We all love to branch out and explore other styles and elements, but at our core we love the kind of up tempo, simple, powerful, exciting beats and melodies that we heard from our music heroes like the Beatles, Huey Lewis, Sum 41, and personally, I love me some Taylor Swift.
Episode #563: A.V.A Live Radio Behind The Music with Jacqueline Jax:
Interview by Jacqueline Jax
host of A.V.A Live Radio
– Nick Hooks
– Kyle Hooks
– Maggie Hooks
– Raleigh Hooks
The first half of the song is about trying to get away from her, but then it flips in the second half with the line, “Can’t you see that you’re the cause and the cure?” and that’s when we realize that rather than run from it, you’ve gotta turn right into it.
We’ve worked in home studios, big time studios in New York, LA, Nashville, and Atlanta, and we’ve written songs when we just happen to be out driving around. It always starts with an idea, and we just run with it wherever we happen to be. Heart Attack started with the guitar riff, and one of us just blurted out, “Baby, loving you is like a heart attack” and we built it all from there. You wouldn’t believe what the song originally sounded like lol. As far as equipment goes, we’re musicians that focus on the instruments. I got a great deal on a 50th anniversary Fender Strat, and that’s my go-to guitar for sure. If I could sing like that guitar does we’d be set. Maggie loves building sounds in her keyboards, Raleigh will make any drumkit sound like magic, and dad (our bass player) is in love with Reverend Guitars and always records with his Reverend Rumblefish.
There’s gotta be a good balance between discipline and passion. Music is the passion, but without the discipline, it’s really easy to get distracted by other things. Netflix, anyone? I’ve just gotta turn the TV off, put the phone away, and pick up an instrument.

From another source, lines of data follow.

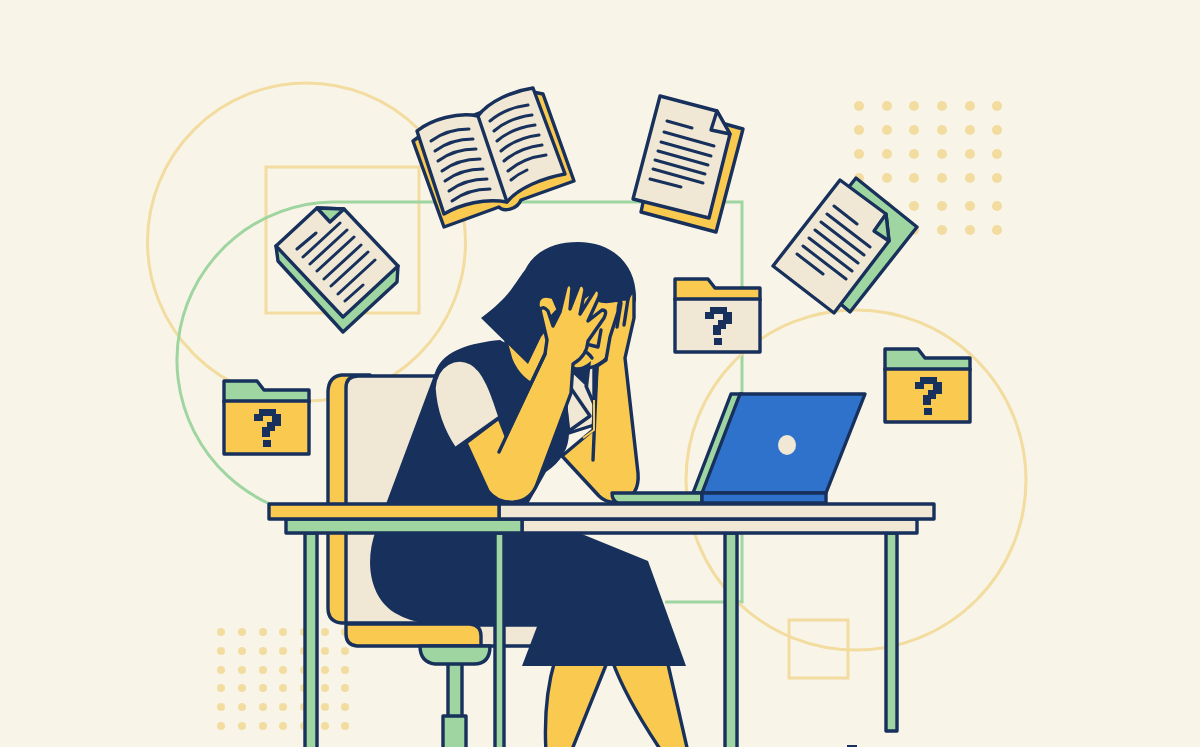
<!DOCTYPE html>
<html lang="en">
<head>
<meta charset="utf-8">
<title>Overwhelmed at the desk</title>
<style>
:root{--paper:#f8f4e7;--navy:#17305c;--yellow:#f9c950;--cream:#f0e8d4;--green:#9fd5a0;--blue:#2f72cc;--sand:#f3dca0}
html,body{margin:0;height:100%;overflow:hidden;background:var(--paper)}
svg{display:block;width:1200px;height:747px}
.ink{stroke:var(--navy);stroke-width:3.4;stroke-linejoin:round;stroke-linecap:round}
.line{fill:none}
.text-lines{fill:none;stroke-width:3}
.navy{fill:var(--navy)}
.yellow{fill:var(--yellow)}
.cream{fill:var(--cream)}
.green{fill:var(--green)}
.blue{fill:var(--blue)}
.sand-line{fill:none;stroke:var(--sand);stroke-width:3}
.green-line{fill:none;stroke:var(--green);stroke-width:3}
.dots{fill:var(--sand)}
.folder-tab{fill:var(--tab)}
.folder-body{fill:var(--body)}
.folder-yellow{--tab:var(--green);--body:var(--yellow)}
.folder-cream{--tab:var(--yellow);--body:var(--cream)}
</style>
</head>
<body>
<svg viewBox="0 0 1200 747" role="img" aria-label="A woman holds her head at a desk with a laptop while books, papers and folders with question marks float around her">
<defs>
  <g id="folder">
    <path class="ink folder-tab" d="M0 0H33L40 9H85V21H0Z"/>
    <rect class="ink folder-body" y="20" width="85" height="53"/>
    <path class="navy" d="M35 28H52V33H57V45H51V50H46V56H38V46H43V41H48V35H39V40H30V33H35ZM39 59H47V66H39Z"/>
  </g>
  <g id="dot-row-large">
    <circle cx="859" r="5"/><circle cx="887" r="5"/><circle cx="914" r="5"/><circle cx="942" r="5"/><circle cx="970" r="5"/><circle cx="997" r="5"/>
  </g>
  <g id="dot-row-small">
    <circle cx="221" r="4"/><circle cx="242" r="4"/><circle cx="263" r="4"/><circle cx="283" r="4"/><circle cx="304" r="4"/><circle cx="325" r="4"/><circle cx="345" r="4"/>
  </g>
  <path id="book-line-left" d="M431 141Q447 129 469 129"/>
  <path id="book-line-right" d="M490 121Q505 108 528 105"/>
</defs>

<rect width="1200" height="747" fill="var(--paper)"/>

<g id="background-shapes">
  <circle class="sand-line" cx="306.5" cy="242" r="159"/>
  <rect class="sand-line" x="266" y="167" width="153" height="146"/>
  <path class="green-line" d="M665 602H742V202H332A158 158 0 0 0 270 504"/>
  <circle class="sand-line" cx="856" cy="480" r="170"/>
  <rect class="sand-line" x="789" y="620" width="59" height="58"/>
  <g class="dots">
    <use href="#dot-row-large" y="106"/><use href="#dot-row-large" y="130"/><use href="#dot-row-large" y="154"/>
    <use href="#dot-row-large" y="178"/><use href="#dot-row-large" y="206"/><use href="#dot-row-large" y="230"/>
    <use href="#dot-row-small" y="632"/><use href="#dot-row-small" y="651"/><use href="#dot-row-small" y="670"/>
    <use href="#dot-row-small" y="688"/><use href="#dot-row-small" y="707"/><use href="#dot-row-small" y="726"/>
  </g>
</g>

<g id="open-book">
  <path class="ink yellow" d="M413 141L444 227L499 207C503 212 517 210 521 200L574 181L543 94L533 92L420 136Z"/>
  <path class="ink cream" d="M478 116C458 112 432 119 417 131L444 214C461 204 485 198 507 202C518 188 543 178 565 174L533 88C513 91 489 101 478 116Z"/>
  <path class="ink line" d="M478 116L507 202"/>
  <g class="ink text-lines">
    <use href="#book-line-left"/><use href="#book-line-left" x="4" y="10"/><use href="#book-line-left" x="7" y="20"/><use href="#book-line-left" x="11" y="30"/><use href="#book-line-left" x="14" y="40"/><use href="#book-line-left" x="18" y="50"/><use href="#book-line-left" x="21" y="60"/>
    <use href="#book-line-right"/><use href="#book-line-right" x="4" y="10"/><use href="#book-line-right" x="7" y="20"/><use href="#book-line-right" x="11" y="30"/><use href="#book-line-right" x="14" y="40"/><use href="#book-line-right" x="18" y="50"/>
    <path d="M511 180Q518 174 527 170"/>
  </g>
</g>

<g id="paper-left">
  <path class="ink green" d="M276 246L278 261L343 332L397 282L398 266L343 309Z"/>
  <path class="ink cream" d="M317 208L344 209L398 266L343 317L276 246Z"/>
  <path class="ink green" d="M317 208L330 222L344 209Z"/>
  <path class="ink text-lines" d="M297 249L316 233M303 257L340 223M310 264L347 230M317 271L354 237M324 279L361 245M331 286L368 252M338 294L375 260M345 301L363 285"/>
</g>

<g id="paper-top">
  <path class="ink yellow" d="M725 124L743 129L716 232L641 212L644 198Z"/>
  <path class="ink cream" d="M660 96L717 111L730 134L709 218L633 199Z"/>
  <path class="ink cream" d="M717 111L711 130L730 134Z"/>
  <path class="ink text-lines" d="M667 121L692 128M664 132L714 146M661 142L711 156M658 151L708 165M655 160L705 174M653 169L703 183M650 179L681 187"/>
</g>

<g id="paper-right">
  <path class="ink green" d="M856 178L917 227L850 312L836 300L848 188Z"/>
  <path class="ink cream" d="M840 180L886 214L889 241L834 313L773 266Z"/>
  <path class="ink green" d="M886 214L874 231L889 241Z"/>
  <path class="ink text-lines" d="M834 206L857 224M827 214L870 247M821 222L864 255M815 230L858 263M809 238L852 271M803 246L846 279M797 254L823 274"/>
</g>

<g id="folders">
  <use href="#folder" class="folder-yellow" x="224" y="381"/>
  <use href="#folder" class="folder-cream" x="675" y="279"/>
  <use href="#folder" class="folder-yellow" x="885" y="349"/>
</g>

<g id="chair">
  <path class="ink yellow" d="M342 375H370V623H342Q328 622 328 608V391Q329 376 342 375Z"/>
  <path class="ink cream" d="M358 376H450V623H346V388Q346 376 358 376Z"/>
  <path class="ink cream" d="M470 625H560V646H470Z"/>
  <path class="ink yellow" d="M346 624H470Q481 625 481 636V646H357Q346 645 346 634Z"/>
  <rect class="ink green" x="448" y="660" width="14" height="60"/>
  <rect class="ink green" x="443" y="716" width="23" height="40"/>
  <path class="ink green" d="M420 646H490Q490 664 474 664H435Q420 662 420 646Z"/>
</g>

<g id="woman-lower-body">
  <path class="ink yellow" d="M555 660Q543 700 546 752H571L608 660Z"/>
  <path class="ink yellow" d="M612 660Q625 697 662 752H688L667 660Z"/>
  <path class="navy" d="M376 530C364 562 370 598 395 613Q410 622 430 624H538L522 666H686L648 561L572 530Z"/>
</g>

<g id="desk">
  <rect class="ink green" x="305" y="533" width="12" height="220"/>
  <rect class="ink green" x="495" y="533" width="9" height="220"/>
  <rect class="ink green" x="725" y="533" width="12" height="220"/>
  <path class="ink green" d="M886 533H897V731H886Z"/>
  <rect class="ink cream" x="522" y="519" width="395" height="14"/>
  <rect class="ink green" x="286" y="519" width="236" height="14"/>
  <rect class="ink cream" x="499" y="504" width="435" height="15"/>
  <rect class="ink yellow" x="269" y="504" width="230" height="15"/>
  <rect class="navy" x="847" y="745" width="10" height="2"/>
</g>

<g id="woman-upper-body">
  <path class="ink cream" d="M562 376L594 358L594 425L569 433Z"/>
  <path class="ink line" d="M566 381L590 416L569 431M586 386L594 404"/>
  <path class="navy" d="M500 340C470 343 445 350 436 370L386 504H528L546 472Q570 456 569 430L566 372L540 362Z"/>
  <path class="ink yellow" d="M506 342L511 360Q520 381 540 388L562 350L545 325Z"/>
</g>

<g id="woman-head">
  <path class="ink yellow" d="M548 296L632 284Q632 325 613 350Q601 370 576 369Q556 365 548 340Z"/>
  <path class="navy" d="M481 318C510 297 514 284 525 270C535 250 555 242 578 242C612 242 637 264 636 300L634 306L616 302Q598 306 589 296L566 312L552 323L541 337L528 364Z"/>
  <path class="navy" d="M566 367Q580 371 591 361L588 388Z"/>
  <path class="ink yellow" d="M551 297C540 293 535 302 540 311L546 323L557 311"/>
  <path class="ink line" d="M601 330L598 347L590 345M573 356Q583 345 592 358"/>
</g>

<g id="far-arm">
  <path class="ink yellow" d="M606 360L597 366L593 430L562 456L599 496Q607 504 620 502Q640 496 638 473L625 358L634 318L634 294Q632 289 628 299L622 299Q618 303 618 312L610 337Z"/>
  <path class="ink line" d="M597 366L593 460M628 299L624 325M621 303L617 327"/>
  <path d="M594 400V430L583 438" fill="none" stroke="var(--yellow)" stroke-width="2"/>
</g>

<g id="near-arm">
  <path class="ink yellow" d="M466 443L488 491Q497 503 514 502Q531 500 537 484L571 393L573 364Q587 356 588 341L604 318Q608 310 602 310L588 321L599 297Q601 289 595 290L580 314L585 290Q584 283 579 286L570 309L572 288Q570 281 566 287L560 312L553 326L548 311Q543 305 540 310L547 340L545 354L506 436L499 418Z"/>
  <path class="ink line" d="M545 354L499 452"/>
  <path class="ink cream" d="M434 388C436 364 456 355 471 363C486 371 494 399 500 417L455 449Q436 421 434 388Z"/>
</g>

<g id="laptop">
  <path class="ink green" d="M731 394H742L704 493H693Z"/>
  <path class="ink blue" d="M740 394H865L826 493H702Z"/>
  <path class="ink green" d="M612 493H702V503H618Q612 501 612 493Z"/>
  <rect class="ink blue" x="702" y="493" width="124" height="10"/>
  <ellipse class="cream" cx="787" cy="445" rx="9" ry="10"/>
</g>
</svg>
</body>
</html>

When your band is your family, it makes it a little easier to have a musical life and a life outside of music because when rehearsal is over, you’re already there with family, ready to have a big dinner.
The piece of music advice that forever changed our way of thinking, “More cowbell!”
There really hasn’t been any greater advancement in musical technology than the cowbell, and a great man told me once that he had a fever, and the only cure was more cowbell. We’ve lived by those words ever since. Song is too slow? Well have we tried more cowbell yet? The singing is off-key today…have we tried more cowbell?